I Wandered Lonely As A Cloud Versus I Know Why The Caged Bird Sings
People have always been intrigued of what the future will look like, when the answers are quite simple. To be able to understand the future you must know the past. What has taken us to where we are today and what has changed along the way. 200 years takes us from before the Wright Brothers to the Space Shuttle. Much like civil rights activist Maya Angelou and an early leader of romanticism, William Wordsworth, these poets verify literature has the same meaning time and time again. The world has changed a lot in the last 200 years, but we humans are driven by the same basic needs as we were 200 years ago, food, sleep, sex, the feeling of being appreciated and loved. Will this change in the next 200 years? No. The inventions for the last 200 years have been a human strive for freedom and communication, to be able to get in control of the time and world.
1807 was a century that saw the invention of railroads, cars, bicycles and much more. At the beginning of the 1800s, most people all over the world spent most of their time farming: planting, weeding, and harvesting, and taking care of animals. By the end of the 1800s, all of this was starting to change. Many more people lived in cities and worked in factories or in offices. William Wordsworth has implemented an array of literary techniques to envision the solitariness of the individual as heard in the title, “I wandered lonely as a cloud”. Wordsworth is comparing himself to a cloud in the sky, wandering without a destination, as can be seen in Line 1 of the poem ‘I wandered lonely as a cloud’ a powerless and aimless cloud, the poet could only watch and appreciate, but he could not join the daffodils in dancing and fluttering in the breeze. The reader might conclude that the poet recognizes himself as an outcast in his society; that he feels he can only watch silently from afar. The continuing use of the image may further suggest to us that the poet may not be satisfied with what he observes of social affairs and is away from the social trend as he is looking at things from a distance. There is always a distance, psychologically and physically, between the daffodils and the poet.
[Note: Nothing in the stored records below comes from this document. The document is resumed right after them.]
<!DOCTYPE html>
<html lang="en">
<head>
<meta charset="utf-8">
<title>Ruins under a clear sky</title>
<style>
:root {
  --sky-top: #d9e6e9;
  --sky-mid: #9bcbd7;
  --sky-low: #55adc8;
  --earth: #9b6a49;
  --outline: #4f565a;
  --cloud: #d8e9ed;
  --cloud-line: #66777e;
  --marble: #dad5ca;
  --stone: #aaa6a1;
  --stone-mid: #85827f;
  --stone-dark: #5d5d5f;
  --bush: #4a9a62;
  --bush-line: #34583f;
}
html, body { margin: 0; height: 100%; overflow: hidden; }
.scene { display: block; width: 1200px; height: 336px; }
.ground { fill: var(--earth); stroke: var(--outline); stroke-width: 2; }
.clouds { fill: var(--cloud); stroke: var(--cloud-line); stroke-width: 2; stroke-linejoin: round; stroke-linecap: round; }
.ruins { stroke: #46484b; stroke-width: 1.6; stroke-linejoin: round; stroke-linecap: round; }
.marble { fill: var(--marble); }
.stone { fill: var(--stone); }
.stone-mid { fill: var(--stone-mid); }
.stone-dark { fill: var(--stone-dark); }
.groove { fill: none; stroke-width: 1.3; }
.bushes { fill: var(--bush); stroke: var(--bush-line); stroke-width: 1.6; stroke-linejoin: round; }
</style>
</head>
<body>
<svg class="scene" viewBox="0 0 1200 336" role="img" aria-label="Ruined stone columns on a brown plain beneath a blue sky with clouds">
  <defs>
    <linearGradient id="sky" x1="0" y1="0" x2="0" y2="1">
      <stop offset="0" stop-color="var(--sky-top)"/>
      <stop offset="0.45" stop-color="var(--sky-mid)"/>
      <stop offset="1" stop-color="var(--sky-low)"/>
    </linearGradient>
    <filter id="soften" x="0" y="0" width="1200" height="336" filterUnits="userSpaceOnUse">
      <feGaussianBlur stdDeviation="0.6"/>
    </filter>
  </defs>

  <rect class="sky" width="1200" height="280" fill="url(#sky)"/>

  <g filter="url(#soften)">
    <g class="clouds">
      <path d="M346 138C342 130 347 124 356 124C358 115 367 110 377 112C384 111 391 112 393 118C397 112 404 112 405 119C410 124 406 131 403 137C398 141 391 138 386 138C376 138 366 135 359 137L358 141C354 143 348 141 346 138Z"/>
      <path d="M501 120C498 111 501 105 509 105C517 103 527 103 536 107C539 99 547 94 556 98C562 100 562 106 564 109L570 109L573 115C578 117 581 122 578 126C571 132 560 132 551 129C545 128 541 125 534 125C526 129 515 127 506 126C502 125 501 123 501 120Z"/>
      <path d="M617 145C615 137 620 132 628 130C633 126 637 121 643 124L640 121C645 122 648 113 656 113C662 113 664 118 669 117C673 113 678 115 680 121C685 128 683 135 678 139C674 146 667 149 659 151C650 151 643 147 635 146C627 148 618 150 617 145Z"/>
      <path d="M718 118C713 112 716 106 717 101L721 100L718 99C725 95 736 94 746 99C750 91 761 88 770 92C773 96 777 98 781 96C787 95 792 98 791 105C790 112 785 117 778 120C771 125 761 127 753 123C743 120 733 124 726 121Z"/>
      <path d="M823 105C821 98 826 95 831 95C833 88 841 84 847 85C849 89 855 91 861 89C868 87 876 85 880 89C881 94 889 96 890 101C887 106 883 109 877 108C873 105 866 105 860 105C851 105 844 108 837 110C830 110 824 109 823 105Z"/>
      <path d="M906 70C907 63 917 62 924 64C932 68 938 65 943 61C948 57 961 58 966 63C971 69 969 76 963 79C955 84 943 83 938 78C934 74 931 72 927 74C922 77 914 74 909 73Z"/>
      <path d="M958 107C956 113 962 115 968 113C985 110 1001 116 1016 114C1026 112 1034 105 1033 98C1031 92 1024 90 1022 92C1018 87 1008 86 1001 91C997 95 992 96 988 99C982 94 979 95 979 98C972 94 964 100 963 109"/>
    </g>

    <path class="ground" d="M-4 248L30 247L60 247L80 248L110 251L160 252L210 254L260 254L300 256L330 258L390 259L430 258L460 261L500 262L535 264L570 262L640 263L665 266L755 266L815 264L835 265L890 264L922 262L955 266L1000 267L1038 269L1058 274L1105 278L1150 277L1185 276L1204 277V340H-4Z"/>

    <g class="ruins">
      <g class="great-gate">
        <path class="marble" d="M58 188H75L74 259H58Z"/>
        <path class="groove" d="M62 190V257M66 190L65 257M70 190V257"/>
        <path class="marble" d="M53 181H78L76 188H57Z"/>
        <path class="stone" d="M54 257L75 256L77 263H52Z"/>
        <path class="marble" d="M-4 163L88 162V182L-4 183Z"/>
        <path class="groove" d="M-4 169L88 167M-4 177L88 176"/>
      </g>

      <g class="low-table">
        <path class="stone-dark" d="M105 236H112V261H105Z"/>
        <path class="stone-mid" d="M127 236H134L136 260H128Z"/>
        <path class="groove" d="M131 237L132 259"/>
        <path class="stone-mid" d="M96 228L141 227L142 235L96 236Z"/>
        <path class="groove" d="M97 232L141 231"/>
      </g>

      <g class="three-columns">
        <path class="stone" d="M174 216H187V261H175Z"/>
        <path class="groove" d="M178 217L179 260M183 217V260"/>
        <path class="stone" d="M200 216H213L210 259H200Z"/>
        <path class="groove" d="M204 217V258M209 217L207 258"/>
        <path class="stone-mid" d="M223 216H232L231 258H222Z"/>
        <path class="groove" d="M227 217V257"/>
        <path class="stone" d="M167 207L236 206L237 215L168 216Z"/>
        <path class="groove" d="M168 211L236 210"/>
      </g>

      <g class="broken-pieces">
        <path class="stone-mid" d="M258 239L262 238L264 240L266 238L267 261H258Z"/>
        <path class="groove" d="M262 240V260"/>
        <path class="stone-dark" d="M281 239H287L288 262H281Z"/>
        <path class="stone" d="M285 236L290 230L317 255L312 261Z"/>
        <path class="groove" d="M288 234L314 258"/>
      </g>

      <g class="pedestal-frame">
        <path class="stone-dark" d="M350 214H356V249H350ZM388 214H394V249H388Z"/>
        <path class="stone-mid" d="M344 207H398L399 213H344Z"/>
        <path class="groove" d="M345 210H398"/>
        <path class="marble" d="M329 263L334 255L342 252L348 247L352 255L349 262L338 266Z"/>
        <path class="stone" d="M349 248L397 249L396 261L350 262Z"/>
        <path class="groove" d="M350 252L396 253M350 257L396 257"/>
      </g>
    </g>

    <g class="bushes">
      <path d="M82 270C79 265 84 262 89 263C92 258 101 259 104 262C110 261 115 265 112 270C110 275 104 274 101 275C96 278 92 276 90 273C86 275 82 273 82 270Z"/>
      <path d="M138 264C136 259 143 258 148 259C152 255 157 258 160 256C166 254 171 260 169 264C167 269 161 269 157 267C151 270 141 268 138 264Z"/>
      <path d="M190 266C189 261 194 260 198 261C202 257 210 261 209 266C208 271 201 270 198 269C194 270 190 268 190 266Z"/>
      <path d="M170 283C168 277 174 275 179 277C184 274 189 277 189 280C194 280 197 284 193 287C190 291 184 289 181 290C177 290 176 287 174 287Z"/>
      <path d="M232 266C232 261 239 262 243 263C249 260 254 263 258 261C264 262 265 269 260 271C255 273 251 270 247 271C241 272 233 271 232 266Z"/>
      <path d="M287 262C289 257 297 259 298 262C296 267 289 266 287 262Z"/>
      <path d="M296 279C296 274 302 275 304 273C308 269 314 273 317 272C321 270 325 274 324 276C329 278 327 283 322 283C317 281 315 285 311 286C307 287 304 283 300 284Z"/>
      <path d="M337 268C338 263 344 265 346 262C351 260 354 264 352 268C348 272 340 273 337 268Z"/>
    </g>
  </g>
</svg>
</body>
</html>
Maya Angelou’s “I know why the cage bird sings” is a powerful metaphor for Angelou’s own experience as a black woman and conveys the same struggles as Wordsworth’s “I wandered lonely as a cloud”. 1983 was a time where racial discrimination was still very much present, although more and more black American’s could now catch a glimpse of the American Dream. The most important theme in Angelou’s poem is freedom, written as an autobiography of Angelou herself, though the speaker of the poem is not always the poet themselves as in “I wandered lonely as a cloud”. Thanks to the challenges that have faced black American’s throughout history, beginning with the horrifying history of the American slave trade and the problems associated with the Black Lives matter movement, Angelou is a voice for caged birds everywhere, or black individuals who has had to live with the racism that has trapped them their whole lives. In Angelou’s poem, she has painted “free birds” as the dominating white’s and “cage birds” as the opposing blacks. She writes a story of “free birds” reigning the great blue who then swoop down into an array of sunlight. However, the caged bird is trapped by the “bars of rage” and has no other way to express itself but to sing “with a fearful trill”. As the free bird soars through the sky with “fat worms” waiting for him, shows how white lives are further privileged, the caged bird, wings clipped and feet tied, keeps singing of freedom.
How should I do then to make the future great? Well, as you know the winner in life is not the one with the most money when he dies, the winner is the person who sleeps best at night. Technology keeps advancing but what about the humanity in it? Angelou and Wordsworth have both addressed the plain racial discrimination in society through the use of personification and themes of freedom across the span of 200 years, let’s not make it 200 more.